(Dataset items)
————

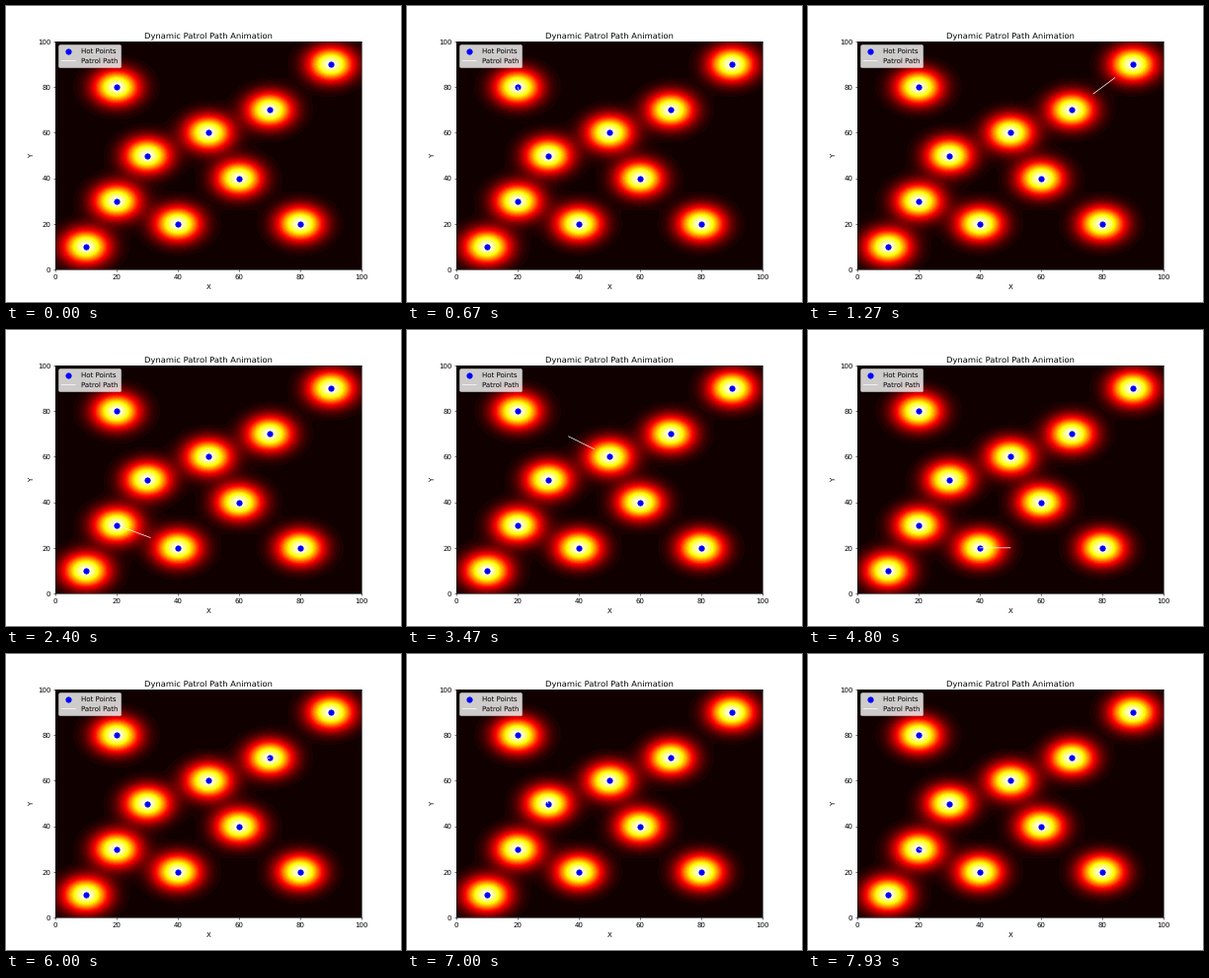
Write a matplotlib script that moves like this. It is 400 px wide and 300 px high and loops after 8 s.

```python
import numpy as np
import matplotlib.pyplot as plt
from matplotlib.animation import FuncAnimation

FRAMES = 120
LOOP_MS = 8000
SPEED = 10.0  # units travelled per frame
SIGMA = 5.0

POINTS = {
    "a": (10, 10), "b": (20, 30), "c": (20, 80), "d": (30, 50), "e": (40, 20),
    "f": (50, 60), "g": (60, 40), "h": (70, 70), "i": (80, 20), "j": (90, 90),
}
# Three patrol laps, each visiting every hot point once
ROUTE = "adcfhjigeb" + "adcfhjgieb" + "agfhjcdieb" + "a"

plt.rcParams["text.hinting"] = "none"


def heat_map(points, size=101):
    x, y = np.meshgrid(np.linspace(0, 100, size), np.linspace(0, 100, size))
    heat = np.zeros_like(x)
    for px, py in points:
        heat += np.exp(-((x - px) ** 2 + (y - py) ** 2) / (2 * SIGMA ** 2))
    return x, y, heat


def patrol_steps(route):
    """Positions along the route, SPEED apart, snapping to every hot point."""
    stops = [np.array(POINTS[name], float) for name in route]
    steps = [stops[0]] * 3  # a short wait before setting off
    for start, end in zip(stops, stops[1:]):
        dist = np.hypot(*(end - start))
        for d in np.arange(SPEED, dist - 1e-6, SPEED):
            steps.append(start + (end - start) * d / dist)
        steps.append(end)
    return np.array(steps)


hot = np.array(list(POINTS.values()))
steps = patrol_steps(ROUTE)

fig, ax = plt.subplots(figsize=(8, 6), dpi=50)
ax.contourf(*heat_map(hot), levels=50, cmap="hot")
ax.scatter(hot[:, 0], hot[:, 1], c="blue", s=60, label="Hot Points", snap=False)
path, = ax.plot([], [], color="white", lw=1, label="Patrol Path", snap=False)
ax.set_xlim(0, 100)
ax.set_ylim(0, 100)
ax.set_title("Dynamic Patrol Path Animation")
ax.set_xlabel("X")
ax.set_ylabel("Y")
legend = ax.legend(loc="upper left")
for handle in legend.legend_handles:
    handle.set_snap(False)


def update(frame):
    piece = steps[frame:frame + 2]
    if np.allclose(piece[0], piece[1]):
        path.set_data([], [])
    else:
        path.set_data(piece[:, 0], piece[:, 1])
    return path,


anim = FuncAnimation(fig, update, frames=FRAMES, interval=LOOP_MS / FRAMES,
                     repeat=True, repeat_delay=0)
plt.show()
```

————

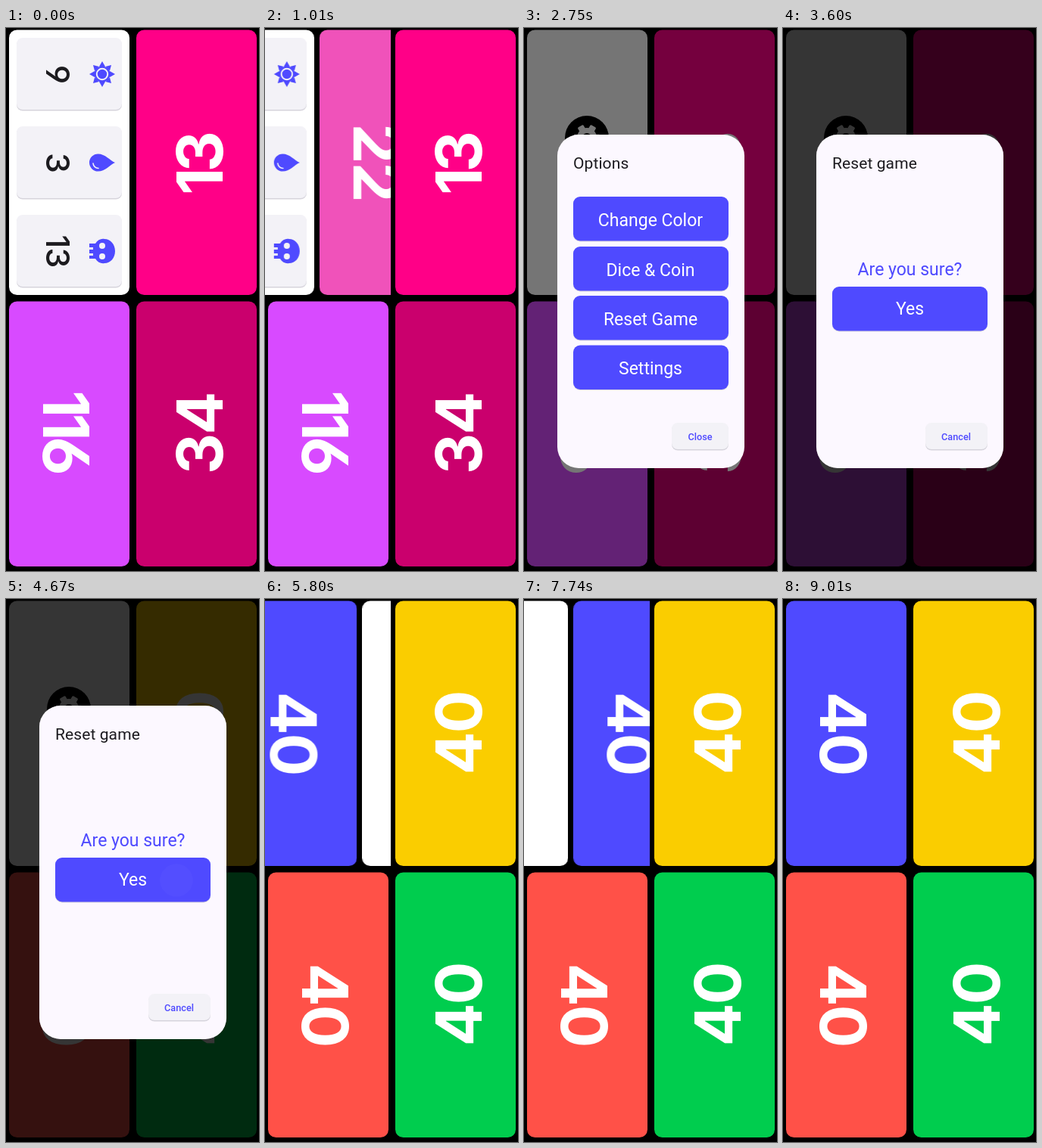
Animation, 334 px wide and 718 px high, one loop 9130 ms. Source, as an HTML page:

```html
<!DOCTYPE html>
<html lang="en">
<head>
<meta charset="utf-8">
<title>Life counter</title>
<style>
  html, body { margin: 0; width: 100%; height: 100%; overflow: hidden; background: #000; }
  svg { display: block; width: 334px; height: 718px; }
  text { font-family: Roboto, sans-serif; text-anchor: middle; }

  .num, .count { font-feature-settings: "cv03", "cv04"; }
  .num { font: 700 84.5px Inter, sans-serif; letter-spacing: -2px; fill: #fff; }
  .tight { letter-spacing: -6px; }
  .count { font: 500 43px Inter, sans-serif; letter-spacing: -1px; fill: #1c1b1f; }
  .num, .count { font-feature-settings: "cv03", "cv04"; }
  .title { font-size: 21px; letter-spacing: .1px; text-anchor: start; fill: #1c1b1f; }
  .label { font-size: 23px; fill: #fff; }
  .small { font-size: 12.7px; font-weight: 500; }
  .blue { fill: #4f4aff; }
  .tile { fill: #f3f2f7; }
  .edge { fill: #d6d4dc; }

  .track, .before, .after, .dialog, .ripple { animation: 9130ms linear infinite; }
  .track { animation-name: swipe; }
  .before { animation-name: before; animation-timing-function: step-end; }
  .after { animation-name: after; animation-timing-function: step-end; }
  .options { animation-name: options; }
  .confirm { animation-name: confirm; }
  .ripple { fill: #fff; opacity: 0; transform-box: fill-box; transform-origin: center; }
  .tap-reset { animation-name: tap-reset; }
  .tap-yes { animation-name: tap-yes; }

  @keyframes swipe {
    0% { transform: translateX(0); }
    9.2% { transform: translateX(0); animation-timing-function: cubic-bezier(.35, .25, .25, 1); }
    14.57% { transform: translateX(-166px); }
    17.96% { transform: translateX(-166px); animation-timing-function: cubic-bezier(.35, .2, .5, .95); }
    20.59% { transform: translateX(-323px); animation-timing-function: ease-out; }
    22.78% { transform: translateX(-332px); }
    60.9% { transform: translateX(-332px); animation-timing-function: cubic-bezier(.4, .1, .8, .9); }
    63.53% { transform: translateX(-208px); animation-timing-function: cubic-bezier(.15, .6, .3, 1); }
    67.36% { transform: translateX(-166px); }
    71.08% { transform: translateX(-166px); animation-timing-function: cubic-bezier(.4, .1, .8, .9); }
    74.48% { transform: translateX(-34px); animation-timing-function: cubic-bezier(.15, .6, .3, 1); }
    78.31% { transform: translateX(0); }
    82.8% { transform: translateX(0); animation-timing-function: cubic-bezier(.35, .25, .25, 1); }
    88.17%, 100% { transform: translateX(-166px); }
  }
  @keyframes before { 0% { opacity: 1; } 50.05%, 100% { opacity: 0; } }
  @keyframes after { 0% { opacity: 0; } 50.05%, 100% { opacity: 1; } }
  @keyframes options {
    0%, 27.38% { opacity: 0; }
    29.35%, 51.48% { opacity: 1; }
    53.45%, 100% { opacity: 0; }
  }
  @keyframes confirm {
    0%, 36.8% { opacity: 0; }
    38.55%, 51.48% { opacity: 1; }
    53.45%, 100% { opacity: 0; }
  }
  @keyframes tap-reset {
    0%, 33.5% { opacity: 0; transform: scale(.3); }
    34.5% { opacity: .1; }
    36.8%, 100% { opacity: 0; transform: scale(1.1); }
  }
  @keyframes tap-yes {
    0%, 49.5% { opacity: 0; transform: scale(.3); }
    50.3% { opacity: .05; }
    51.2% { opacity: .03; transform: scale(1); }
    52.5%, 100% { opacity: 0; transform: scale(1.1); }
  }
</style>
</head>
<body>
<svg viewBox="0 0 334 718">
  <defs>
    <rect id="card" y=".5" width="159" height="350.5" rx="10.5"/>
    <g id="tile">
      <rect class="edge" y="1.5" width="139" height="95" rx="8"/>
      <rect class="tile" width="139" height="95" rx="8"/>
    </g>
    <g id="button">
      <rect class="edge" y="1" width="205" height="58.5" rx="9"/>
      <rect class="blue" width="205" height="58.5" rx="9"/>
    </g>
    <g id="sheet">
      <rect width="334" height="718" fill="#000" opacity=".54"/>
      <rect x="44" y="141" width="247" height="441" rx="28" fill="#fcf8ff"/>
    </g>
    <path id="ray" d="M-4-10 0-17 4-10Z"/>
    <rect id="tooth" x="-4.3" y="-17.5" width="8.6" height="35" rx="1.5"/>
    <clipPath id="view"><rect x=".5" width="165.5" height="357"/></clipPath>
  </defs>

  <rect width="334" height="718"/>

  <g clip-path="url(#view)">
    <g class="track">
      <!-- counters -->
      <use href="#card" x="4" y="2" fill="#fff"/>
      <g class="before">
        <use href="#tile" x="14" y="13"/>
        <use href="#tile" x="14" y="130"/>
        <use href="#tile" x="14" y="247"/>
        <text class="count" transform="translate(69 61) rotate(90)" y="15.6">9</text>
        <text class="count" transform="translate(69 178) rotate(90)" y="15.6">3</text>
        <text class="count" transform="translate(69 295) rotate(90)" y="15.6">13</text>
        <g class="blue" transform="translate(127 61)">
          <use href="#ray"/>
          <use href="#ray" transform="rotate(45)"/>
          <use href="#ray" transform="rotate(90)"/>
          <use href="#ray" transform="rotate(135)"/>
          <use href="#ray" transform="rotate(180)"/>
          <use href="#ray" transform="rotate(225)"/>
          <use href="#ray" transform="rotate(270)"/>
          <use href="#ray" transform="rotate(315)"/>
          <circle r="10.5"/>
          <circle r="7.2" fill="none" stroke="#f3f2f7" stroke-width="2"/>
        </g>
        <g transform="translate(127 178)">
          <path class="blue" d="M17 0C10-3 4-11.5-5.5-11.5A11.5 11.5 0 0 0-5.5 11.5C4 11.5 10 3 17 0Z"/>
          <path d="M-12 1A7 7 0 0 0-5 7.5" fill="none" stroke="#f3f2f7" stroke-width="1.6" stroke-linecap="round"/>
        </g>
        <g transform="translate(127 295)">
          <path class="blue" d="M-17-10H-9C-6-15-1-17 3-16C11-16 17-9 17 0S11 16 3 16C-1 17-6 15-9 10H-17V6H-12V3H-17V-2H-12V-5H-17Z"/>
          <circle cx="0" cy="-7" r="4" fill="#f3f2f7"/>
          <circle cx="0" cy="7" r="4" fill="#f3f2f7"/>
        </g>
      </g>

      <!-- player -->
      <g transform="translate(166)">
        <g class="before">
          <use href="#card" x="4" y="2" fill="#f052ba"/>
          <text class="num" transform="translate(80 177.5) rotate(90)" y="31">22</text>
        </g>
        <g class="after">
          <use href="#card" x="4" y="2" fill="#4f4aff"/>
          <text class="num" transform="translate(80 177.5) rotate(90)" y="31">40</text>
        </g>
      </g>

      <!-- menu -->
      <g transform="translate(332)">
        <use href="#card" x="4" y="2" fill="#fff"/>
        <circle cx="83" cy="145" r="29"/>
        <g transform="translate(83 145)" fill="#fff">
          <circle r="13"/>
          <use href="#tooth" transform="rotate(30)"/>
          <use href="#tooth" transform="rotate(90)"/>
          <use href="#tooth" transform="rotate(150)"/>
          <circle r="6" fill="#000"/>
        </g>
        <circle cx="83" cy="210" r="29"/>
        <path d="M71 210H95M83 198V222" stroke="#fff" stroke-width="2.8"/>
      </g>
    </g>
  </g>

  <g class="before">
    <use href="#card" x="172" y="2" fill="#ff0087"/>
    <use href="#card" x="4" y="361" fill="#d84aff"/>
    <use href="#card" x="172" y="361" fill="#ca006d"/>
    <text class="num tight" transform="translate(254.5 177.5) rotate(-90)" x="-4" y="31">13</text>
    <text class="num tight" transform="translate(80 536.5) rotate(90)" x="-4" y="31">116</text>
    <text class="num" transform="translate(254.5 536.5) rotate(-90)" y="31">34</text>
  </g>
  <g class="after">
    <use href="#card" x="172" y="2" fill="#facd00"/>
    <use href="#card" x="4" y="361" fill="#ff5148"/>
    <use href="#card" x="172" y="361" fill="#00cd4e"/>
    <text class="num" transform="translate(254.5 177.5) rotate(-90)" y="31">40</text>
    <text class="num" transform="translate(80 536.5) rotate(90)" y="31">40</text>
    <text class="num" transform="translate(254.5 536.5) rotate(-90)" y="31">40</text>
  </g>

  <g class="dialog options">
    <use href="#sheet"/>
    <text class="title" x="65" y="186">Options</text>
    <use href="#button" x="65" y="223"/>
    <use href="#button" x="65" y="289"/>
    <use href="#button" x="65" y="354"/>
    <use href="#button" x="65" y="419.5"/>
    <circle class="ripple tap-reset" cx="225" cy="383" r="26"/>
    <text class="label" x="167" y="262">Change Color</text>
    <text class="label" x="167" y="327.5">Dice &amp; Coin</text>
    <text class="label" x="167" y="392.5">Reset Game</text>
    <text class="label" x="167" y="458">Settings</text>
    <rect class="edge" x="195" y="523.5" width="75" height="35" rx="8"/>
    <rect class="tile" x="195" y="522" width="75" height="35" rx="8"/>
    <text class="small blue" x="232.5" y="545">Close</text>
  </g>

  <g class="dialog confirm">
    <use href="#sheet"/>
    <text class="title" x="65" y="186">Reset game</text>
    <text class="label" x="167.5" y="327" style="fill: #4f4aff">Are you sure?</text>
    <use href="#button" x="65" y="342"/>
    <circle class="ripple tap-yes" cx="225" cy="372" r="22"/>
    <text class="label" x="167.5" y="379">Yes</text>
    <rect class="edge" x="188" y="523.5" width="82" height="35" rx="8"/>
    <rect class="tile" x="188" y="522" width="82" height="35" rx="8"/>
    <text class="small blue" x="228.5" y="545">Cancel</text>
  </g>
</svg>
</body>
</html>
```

————

== YOUR GOAL ==
What the answer needs is every line from the data above with "scale" in it.

== REPLY TO THE EXERCISE ==
    0%, 33.5% { opacity: 0; transform: scale(.3); }
    36.8%, 100% { opacity: 0; transform: scale(1.1); }
    0%, 49.5% { opacity: 0; transform: scale(.3); }
    51.2% { opacity: .03; transform: scale(1); }
    52.5%, 100% { opacity: 0; transform: scale(1.1); }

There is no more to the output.